A review of the record fails to disclose any evidence that the decedent was guilty of any negligence as a matter of law or fact, and the requested instruction was properly refused. An instruction on contributory negligence is proper only when warranted by the evidence. The uncontradicted evidence in the record is that decedent, after completing his night shift in company with two friends, drove north on Branner Street at approximately thirty miles an hour; that he slackened his speed as he reached the intersection controlled by an amber traffic light; that no cars were in sight and he proceeded to enter the intersection, when a car traveling at the rate of fifty to sixty miles an hour driven by defendant, in an intoxicated condition, without slackening its speed, struck decedent's car.
It is well established in this jurisdiction that operators of vehicles upon the streets and highways may assume that others using such streets and highways will observe the law and are not guilty of negligence as a matter of law, in acting upon that assumption until they have knowledge to the contrary. (Bishop v. Huffman, 175 Kan. 270, 272, 262 P.2d 948, and cases therein cited.) It cannot be said that decedent was guilty of contributory negligence in failing to anticipate that, at this traffic controlled intersection, defendant in an intoxicated condition would be operating his automobile at *29 the rate of fifty to sixty miles per hour, without slackening its speed or giving timely warning of his approach, and in utter disregard of others using the streets at the time and place in question.

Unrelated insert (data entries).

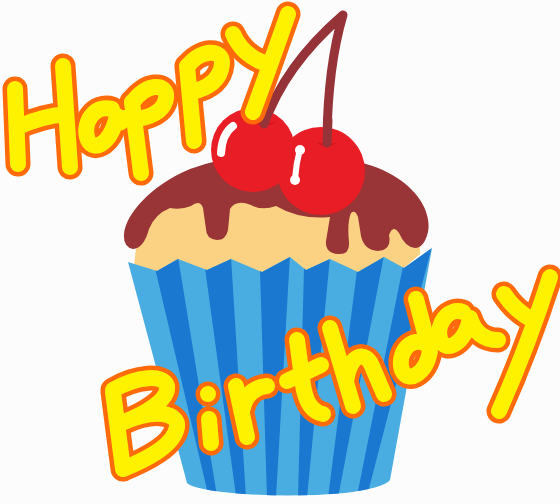
<!DOCTYPE html>
<html lang="en">
<head>
<meta charset="utf-8">
<title>Happy Birthday</title>
<style>
:root {
  --paper: #fcfcfc;
  --sky: #4aade2;
  --fold: #1b78d0;
  --sponge: #fbd283;
  --chocolate: #993537;
  --cherry: #e91d25;
  --cherry-shade: #c9151f;
  --stem: #953338;
  --letter: #fff200;
  --outline: #ff6a0a;
}
html, body { margin: 0; overflow: hidden; background: var(--paper); }
.card { display: block; width: 560px; height: 504px; background: var(--paper); }
.wrapper { fill: var(--sky); }
.folds { fill: var(--fold); }
.sponge { fill: var(--sponge); }
.icing { fill: var(--chocolate); }
.cherry { fill: var(--cherry); }
.shade { fill: var(--cherry-shade); }
.shine { fill: none; stroke: #fff; stroke-linecap: round; }
.stems { fill: none; stroke: var(--stem); stroke-width: 9; stroke-linecap: round; stroke-linejoin: round; }
.lettering { fill: none; stroke-linecap: round; stroke-linejoin: round; }
.lettering-outline { stroke: var(--outline); stroke-width: 25; }
.lettering-fill { stroke: var(--letter); stroke-width: 16; }
</style>
</head>
<body>
<svg class="card" viewBox="0 0 560 504" role="img" aria-label="Happy Birthday cupcake with two cherries">
  <defs>
    <clipPath id="wrapper-shape">
      <path d="M128 262L157 271L178 259L207 270L231 259L262 272L290 257L306 270L330 259L358 272L384 257L404 268L432 248L390 480Q384 488 345 493Q288 498 232 493Q193 489 187 483Z"/>
    </clipPath>
    <g id="happy">
      <g id="happy-h"><path d="M15 89L18 164M63 66L70 167M18 127Q42 116 66 114"/></g>
      <g id="happy-a"><path d="M112 109C95 104 83 122 87 137C91 153 110 147 117 116Q119 128 124 118"/></g>
      <g id="happy-p1"><path d="M132 102L141 173M132 103C145 83 168 82 166 98C164 112 149 117 138 119"/></g>
      <g id="happy-p2"><path d="M187 66L194 141M187 67C200 49 223 48 222 64C220 82 205 89 191 92"/></g>
      <g id="happy-y"><path d="M233 34Q242 54 262 62M288 14Q272 60 253 112"/></g>
    </g>
    <g id="birthday">
      <g id="birthday-b"><path d="M113 392L123 469M113 390C137 376 164 374 167 386C169 400 145 414 124 422C155 408 179 413 177 427C174 446 145 460 123 469"/></g>
      <g id="birthday-i"><path d="M208 394V394.1M209 419L211 443"/></g>
      <g id="birthday-r"><path d="M236 386L247 437M242 412Q246 388 267 386"/></g>
      <g id="birthday-t"><path d="M297 340L303 385Q307 411 323 414M287 381Q304 373 321 365"/></g>
      <g id="birthday-h"><path d="M330 328L353 406M346 382C350 352 366 351 372 366Q377 378 384 394"/></g>
      <g id="birthday-d"><path d="M416 299L430 352M424 343C409 337 397 355 402 370C408 384 426 374 430 351"/></g>
      <g id="birthday-a"><path d="M463 312C448 307 436 324 440 339C446 355 466 342 470 318Q477 340 498 340"/></g>
      <g id="birthday-y"><path d="M504 294Q516 312 533 320M550 277Q528 346 499 411"/></g>
    </g>
  </defs>

  <g id="cupcake">
    <path class="sponge" d="M136 248Q136 215 190 200H360Q422 215 420 254L404 268L384 262L358 276L330 264L306 274L290 261L262 275L231 264L207 274L178 264L157 273L134 266Z"/>
    <path class="icing" d="M124 234C126 214 150 186 190 169Q280 137 366 164C398 173 418 192 425 209Q430 222 428 232Q424 248 415 248Q405 247 399 233Q393 224 389 235Q392 250 378 251Q364 250 361 236L358 217Q355 209 351 213Q347 222 349 242Q350 255 338 254Q325 253 326 241L330 217Q300 220 276 206Q262 211 251 205Q236 199 230 209L228 230Q226 240 217 240Q206 239 206 229L203 208Q200 199 191 206Q181 210 170 208Q155 214 149 229Q144 248 133 249Q123 247 124 234Z"/>
    <path class="wrapper" d="M128 262L157 271L178 259L207 270L231 259L262 272L290 257L306 270L330 259L358 272L384 257L404 268L432 248L390 480Q384 488 345 493Q288 498 232 493Q193 489 187 483Z"/>
    <g class="folds" clip-path="url(#wrapper-shape)">
      <polygon points="155,268 178,257 217,496 208,494"/>
      <polygon points="205,268 231,257 246,498 236,496"/>
      <polygon points="260,270 290,255 276,498 267,498"/>
      <polygon points="304,268 330,257 307,498 298,498"/>
      <polygon points="357,270 384,255 338,498 328,498"/>
      <polygon points="403,266 432,246 367,496 357,496"/>
    </g>
  </g>

  <g id="cherries">
    <path class="stems" d="M264 125Q284 66 343 15Q328 66 327 138"/>
    <circle class="cherry" cx="253" cy="150" r="42"/>
    <path class="shade" d="M254 122Q265 130 277 121Q267 126 254 122Z"/>
    <circle class="cherry" cx="321" cy="171" r="44"/>
    <path class="shade" d="M316 142Q327 150 338 142Q328 146 316 142Z"/>
    <path class="stems" d="M328 120L327 143M270 108L264 124"/>
    <path class="shine" stroke-width="8" d="M233 126Q222 134 221 153"/>
    <path class="shine" stroke-width="6" d="M300 149Q296 164 295 179"/>
    <circle cx="300" cy="150" r="5" fill="#fff"/>
    <circle cx="295" cy="180" r="5" fill="#fff"/>
  </g>

  <g id="greeting" class="lettering">
    <use href="#happy" class="lettering-outline"/>
    <use href="#happy" class="lettering-fill"/>
    <use href="#birthday" class="lettering-outline"/>
    <use href="#birthday" class="lettering-fill"/>
  </g>
</svg>
</body>
</html>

The trial court properly instructed on proximate cause. In Instruction No. 14, the court told the jury that before the defendant could be convicted, the state must prove to its satisfaction beyond a reasonable doubt that the death of Boos was the proximate result of the injury received by reason of the alleged negligence of the defendant, and that an injury to be the proximate result of an act is one which follows an act or omission which immediately causes or fails to prevent the injury; an act or omission occurring or concurring with another which, had it not happened, the injury would not have resulted.
Defendant's final contention is that the court erred in giving Instruction No. 16 which reads:"You are instructed that the natural and probable consequences of every act deliberately done by a person of sound mind, are presumed to have been intended by the author of such act; but this presumption is subject to being disproved by the testimony in the case, and you must determine from all the facts and circumstances proved whether any such intent existed at the time."

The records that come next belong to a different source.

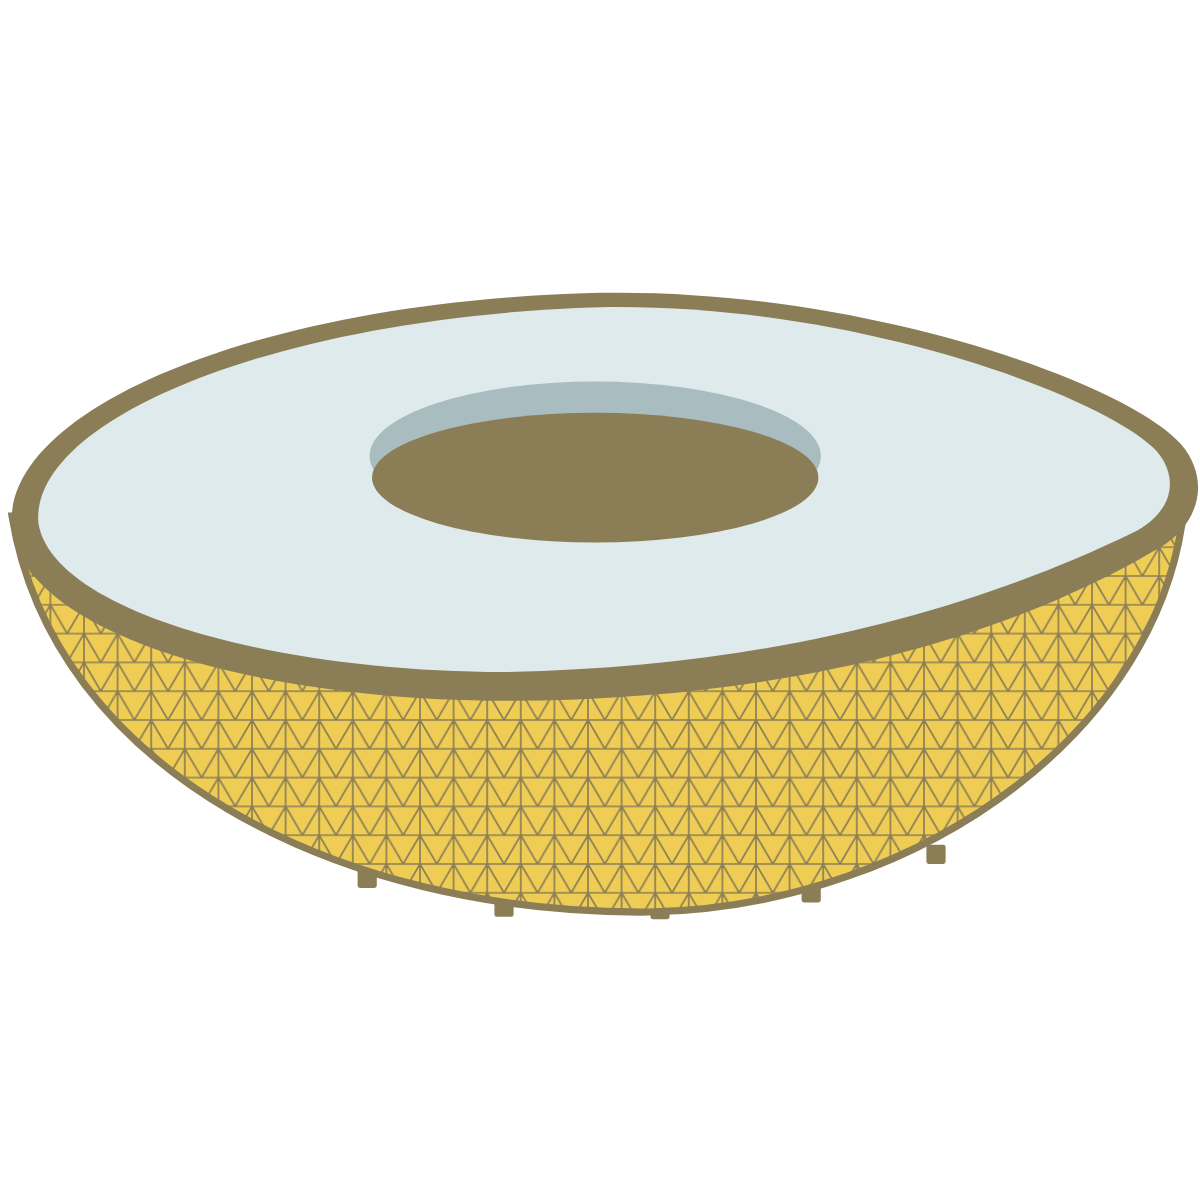
<!DOCTYPE html>
<html lang="en">
<head>
<meta charset="utf-8">
<title>Stadium Bowl</title>
<style>
  :root {
    --paper: #ffffff;
    --olive: #8b7d55;
    --roof: #dfeaec;
    --rim-shade: #a9bcbf;
    --facade: #efcd55;
  }
  html, body {
    margin: 0;
    padding: 0;
    width: 1200px;
    height: 1200px;
    overflow: hidden;
    background: var(--paper);
  }
  .stage {
    display: block;
    width: 1200px;
    height: 1200px;
  }
</style>
</head>
<body>
<svg class="stage" viewBox="0 0 500 500" xmlns="http://www.w3.org/2000/svg" role="img" aria-label="Stadium illustration with a lattice facade and an open oval roof">
  <defs>
    <pattern id="lattice" width="14" height="12" patternUnits="userSpaceOnUse">
      <rect width="14" height="12" fill="var(--facade)"/>
      <path d="M0 12 L7 0 L14 12 M0 0 L14 0 M0 12 L14 12 M7 0 L7 12" fill="none" stroke="var(--olive)" stroke-width="0.7"/>
    </pattern>
    <rect id="support-leg" width="8" height="8" rx="1" fill="var(--olive)"/>
  </defs>

  <g class="supports">
    <use href="#support-leg" x="149" y="362"/>
    <use href="#support-leg" x="206" y="374"/>
    <use href="#support-leg" x="271" y="375"/>
    <use href="#support-leg" x="334" y="368"/>
    <use href="#support-leg" x="386" y="352"/>
  </g>

  <path class="facade" d="M5,215 L494,200 C492,300 385,378 270,380 C140,381 22,320 5,215Z"
        fill="url(#lattice)" stroke="var(--olive)" stroke-width="3"/>

  <g class="roof">
    <path class="roof-rim" d="M5,220 C0,170 110,125 250,122 C360,120 470,160 492,185 C505,200 500,220 480,230 C420,265 330,292 210,292 C110,292 10,265 5,220Z" fill="var(--olive)"/>
    <path class="roof-surface" d="M16,218 C12,175 115,132 250,128 C355,126 460,165 482,188 C492,200 488,214 472,222 C410,252 325,278 210,280 C115,280 22,255 16,218Z" fill="var(--roof)"/>
    <ellipse class="opening-rim" cx="248" cy="190" rx="94" ry="31" fill="var(--rim-shade)"/>
    <ellipse class="opening-pitch" cx="248" cy="199" rx="93" ry="27" fill="var(--olive)"/>
  </g>
</svg>
</body>
</html>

It is noted that defendant made no objection to this instruction when given, nor did he request a more detailed instruction. Moreover, the giving of the instruction was not assigned as error or argued to the trial court on the motion for new trial, and defendant cannot complain at this late hour. (State v. Anderson, 172 Kan. 402, 407, 241 P.2d 742.) Nevertheless, in effect, the presumption set out in the first portion is made rebuttable by the last part of the instruction. This instruction, in substance, was approved in State v. Sweetin, 134 Kan. 663, 8 P.2d 397; State v. Hathaway, 143 Kan. 605, 609, 56 P.2d 89; State v. Wilfong, 114 Kan. 689, 220 Pac. 250; State v. Dull, 67 Kan. 793, 74 Pac. 235; State v. Sorter, 52 Kan. 531, 34 Pac. 1036.
In view of what has been said, the trial court did not err (1) in the instructions which it gave to the jury and, (2) in refusing to instruct with respect to contributory negligence and intervening cause.
The judgment is, therefore, affirmed.